■ **Provided data**:

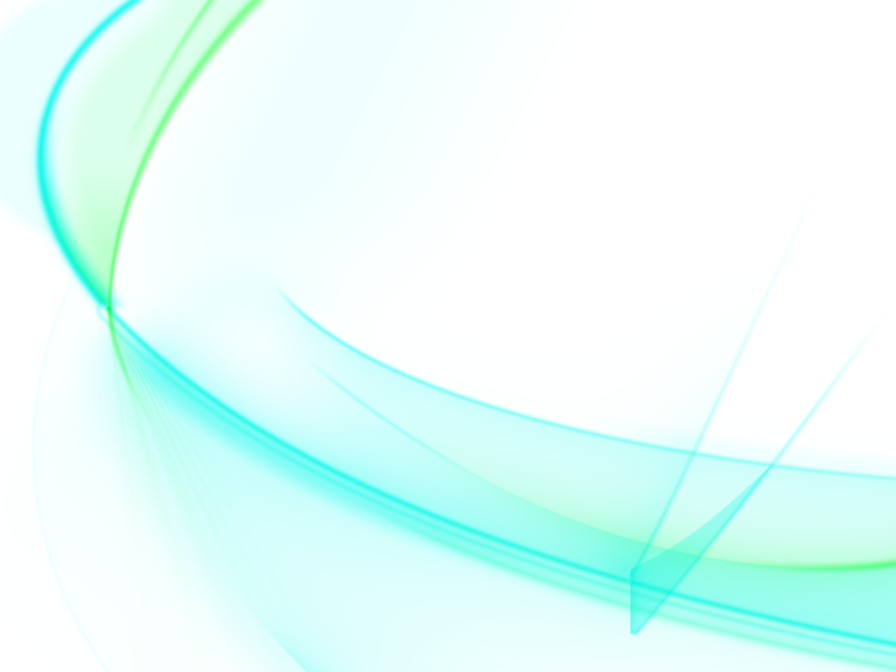
Give the GLSL for this background, as a Shadertoy shader.

```glsl
// Translucent aqua and green ribbons sweeping across a white background.

const vec3 AQUA = vec3(0.0, 0.98, 0.94);
const vec3 GREEN = vec3(0.1, 1.0, 0.2);

float hash(float n) { return fract(sin(n * 12.9898) * 43758.5453); }

float noise(float x) {
    float i = floor(x);
    return mix(hash(i), hash(i + 1.0), smoothstep(0.0, 1.0, x - i));
}

// Cubic Bezier: signed distance (positive left of travel) and parameter.
vec2 curve(vec2 p, vec2 a, vec2 b, vec2 c, vec2 d) {
    float best = 1e9, side = 1.0, along = 0.0;
    vec2 start = a;
    for (int i = 1; i <= 24; i++) {
        float t = float(i) / 24.0, s = 1.0 - t;
        vec2 end = s*s*s*a + 3.0*s*s*t*b + 3.0*s*t*t*c + t*t*t*d;
        vec2 e = end - start;
        float h = clamp(dot(p - start, e) / dot(e, e), 0.0, 1.0);
        vec2 v = p - start - e * h;
        if (dot(v, v) < best) {
            best = dot(v, v);
            side = e.x * v.y - e.y * v.x;
            along = (float(i) - 1.0 + h) / 24.0;
        }
        start = end;
    }
    return vec2(side < 0.0 ? -sqrt(best) : sqrt(best), along);
}

float bell(float d, float width) { return exp(-d * d / (width * width)); }

float inside(float d) {
    float aa = 4.0 / iResolution.y;
    return smoothstep(-aa, aa, d);
}

// One-sided glow with a crisp edge at zero.
float veil(float d, float width) { return inside(d) * exp(-max(d, 0.0) / width); }

void ink(inout vec3 col, vec3 tint, float amount) {
    col *= mix(vec3(1.0), tint, clamp(amount, 0.0, 1.0));
}

void mainImage(out vec4 fragColor, in vec2 fragCoord) {
    vec2 p = fragCoord / iResolution.xy * vec2(4.0, 3.0);
    vec3 col = vec3(1.0);

    // Curves that bound the ribbons
    vec2 hook = curve(p, vec2(0.615, 3.01), vec2(0.115, 2.66), vec2(0.016, 2.14), vec2(0.484, 1.62));
    vec2 sweep = curve(p, vec2(0.484, 1.62), vec2(1.198, 0.865), vec2(2.448, 0.422), vec2(4.06, 0.11));
    vec2 crest = curve(p, vec2(1.208, 1.76), vec2(1.536, 1.255), vec2(2.81, 0.958), vec2(4.06, 0.86));
    vec2 fold = curve(p, vec2(1.344, 1.42), vec2(1.98, 0.865), vec2(2.97, 0.344), vec2(4.04, 0.49));
    vec2 under = curve(p, vec2(1.51, 0.81), vec2(2.1, 0.46), vec2(3.0, 0.2), vec2(4.06, 0.0));
    vec2 stem = curve(p, vec2(1.156, 3.01), vec2(0.677, 2.53), vec2(0.495, 2.01), vec2(0.49, 1.62));
    vec2 blade = curve(p, vec2(0.95, 3.01), vec2(0.75, 2.74), vec2(0.64, 2.5), vec2(0.56, 2.32));
    vec2 tail = curve(p, vec2(0.49, 1.62), vec2(0.5, 1.45), vec2(0.57, 1.3), vec2(0.68, 1.1));
    vec2 bubble = curve(p, vec2(0.39, 1.88), vec2(0.078, 1.333), vec2(0.026, 0.63), vec2(0.495, -0.02));
    vec2 drape = curve(p, vec2(0.55, 1.4), vec2(0.75, 0.8), vec2(1.0, 0.35), vec2(1.4, -0.03));
    vec2 ray = curve(p, vec2(3.645, 2.17), vec2(3.2, 1.2), vec2(2.98, 0.7), vec2(2.82, 0.43));
    vec2 sail = curve(p, vec2(4.02, 1.7), vec2(3.55, 1.05), vec2(3.25, 0.65), vec2(2.84, 0.17));
    vec2 sailTop = curve(p, vec2(3.42, 0.9), vec2(3.2, 0.7), vec2(3.1, 0.6), vec2(2.82, 0.46));
    vec2 spine = abs(hook.x) < abs(sweep.x) ? hook : sweep;
    float upper = smoothstep(1.6, 1.66, p.y);

    // Pale wash across the top and the lobe at the left
    float slant = p.x + 0.5 * (3.0 - p.y);
    float wash = smoothstep(2.8, 1.6, slant) * smoothstep(0.8, 1.6, slant);
    ink(col, AQUA, 0.065 * wash * smoothstep(1.4, 2.2, p.y) * inside(stem.x));
    float lobe = smoothstep(0.62, 0.54, length(p - vec2(0.44, 2.48)));
    ink(col, AQUA, 0.08 * lobe * inside(-spine.x));

    // Green sheet between the hook and the stem
    float sheet = inside(hook.x) * inside(-stem.x) * upper;
    ink(col, AQUA, 0.07 * sheet);
    ink(col, GREEN, sheet * smoothstep(0.05, 0.2, hook.x) * 0.09);
    ink(col, GREEN, sheet * 0.25 * smoothstep(2.3, 1.65, p.y));
    ink(col, GREEN, 0.5 * bell(stem.x, mix(0.025, 0.008, stem.y)));
    ink(col, GREEN, 0.4 * bell(blade.x, 0.014) * (1.0 - blade.y));

    // Lower bubble, its drape and strands fanning from the crossing
    float below = inside(-spine.x);
    float inBubble = inside(bubble.x) * below * smoothstep(1.9, 1.6, p.y);
    ink(col, AQUA, 0.015 * inBubble + 0.05 * bell(bubble.x, 0.008) * below);
    float drapeGlow = smoothstep(-0.3, 0.15, drape.x) * exp(-max(drape.x, 0.0) / 0.6);
    ink(col, AQUA, inBubble * drapeGlow * 0.14);
    ink(col, AQUA, 0.2 * veil(drape.x, 0.06) * smoothstep(0.7, 1.0, drape.y));
    vec2 q = p - vec2(0.484, 1.62);
    float angle = atan(q.x, -q.y);
    float fan = smoothstep(0.0, 0.2, angle) * smoothstep(0.9, 0.5, angle);
    ink(col, GREEN, 0.22 * fan * noise(angle * 40.0) * exp(-length(q) / 0.5));
    ink(col, GREEN, 0.6 * bell(tail.x, 0.012) * (1.0 - tail.y));

    // Sheets between the sweep, the fold and the crest
    float between = inside(sweep.x) * inside(-crest.x);
    ink(col, AQUA, 0.12 * between * smoothstep(1.1, 1.7, p.x));
    ink(col, AQUA, 0.22 * between * inside(-fold.x) * smoothstep(1.4, 3.0, p.x));
    ink(col, AQUA, 0.1 * veil(-crest.x, 0.12) * smoothstep(0.0, 0.15, crest.y));
    ink(col, AQUA, 0.45 * bell(crest.x, 0.011) * smoothstep(0.0, 0.15, crest.y) * (1.0 - 0.5 * crest.y));
    ink(col, AQUA, 0.06 * inside(crest.x) * smoothstep(0.12, 0.04, crest.x) * smoothstep(2.5, 3.1, p.x));
    ink(col, AQUA, 0.05 * bell(length((p - vec2(1.12, 1.68)) * vec2(0.6, 1.3)), 0.18));
    ink(col, GREEN, 0.18 * exp(-abs(fold.x) / 0.13) * smoothstep(0.15, 0.7, fold.y));
    ink(col, GREEN, 0.45 * bell(fold.x, 0.018) * smoothstep(0.7, 1.0, fold.y));
    ink(col, AQUA, 0.2 * bell(fold.x, 0.01) * smoothstep(0.0, 0.1, fold.y) * smoothstep(0.4, 0.2, fold.y));

    // Main ribbon with soft sides and a crisp spine
    float body = smoothstep(0.0, 0.12, sweep.y) * mix(1.0, 0.45, smoothstep(0.35, 0.8, sweep.y));
    ink(col, AQUA, 0.33 * body * inside(-sweep.x) * smoothstep(0.18, 0.06, -sweep.x));
    ink(col, AQUA, 0.25 * body * veil(-sweep.x, 0.28));
    ink(col, AQUA, 0.3 * body * veil(sweep.x, 0.15));
    ink(col, AQUA, 0.6 * bell(sweep.x, 0.014) + 0.25 * bell(sweep.x + 0.045, 0.012));
    ink(col, AQUA, upper * 0.8 * bell(hook.x, 0.02));
    ink(col, AQUA, upper * 0.5 * bell(hook.x - 0.02, 0.04) * smoothstep(0.3, 0.7, hook.y));
    ink(col, mix(AQUA, GREEN, 0.3), 0.2 * smoothstep(0.0, 0.3, under.y) * (bell(under.x, 0.018) + 0.5 * veil(under.x, 0.2) * below));

    // Crossing ray and sail at the right
    ink(col, AQUA, 0.13 * veil(-ray.x, 0.15) * smoothstep(0.1, 0.8, ray.y) * smoothstep(0.4, 0.5, p.y));
    ink(col, AQUA, 0.4 * bell(ray.x, 0.011) * ray.y);
    float sailFill = inside(sailTop.x) * inside(-sail.x) * inside(p.x - 2.815) * inside(p.y - 0.17);
    ink(col, AQUA, 0.28 * sailFill + 0.25 * bell(sail.x, 0.011) * smoothstep(0.0, 0.4, sail.y));
    ink(col, AQUA, 0.4 * sailFill * exp(-(p.x - 2.815) / 0.03));
    ink(col, AQUA, 0.25 * exp(-length(p - vec2(2.79, 0.45)) / 0.1));

    fragColor = vec4(col, 1.0);
}
```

■ **What you are asked to do**: Only lines holding the word "inside" are wanted here; copy each from the listing.

■ **Task output**:
float inside(float d) {
float veil(float d, float width) { return inside(d) * exp(-max(d, 0.0) / width); }
    ink(col, AQUA, 0.065 * wash * smoothstep(1.4, 2.2, p.y) * inside(stem.x));
    ink(col, AQUA, 0.08 * lobe * inside(-spine.x));
    float sheet = inside(hook.x) * inside(-stem.x) * upper;
    float below = inside(-spine.x);
    float inBubble = inside(bubble.x) * below * smoothstep(1.9, 1.6, p.y);
    float between = inside(sweep.x) * inside(-crest.x);
    ink(col, AQUA, 0.22 * between * inside(-fold.x) * smoothstep(1.4, 3.0, p.x));
    ink(col, AQUA, 0.06 * inside(crest.x) * smoothstep(0.12, 0.04, crest.x) * smoothstep(2.5, 3.1, p.x));
    ink(col, AQUA, 0.33 * body * inside(-sweep.x) * smoothstep(0.18, 0.06, -sweep.x));
    float sailFill = inside(sailTop.x) * inside(-sail.x) * inside(p.x - 2.815) * inside(p.y - 0.17);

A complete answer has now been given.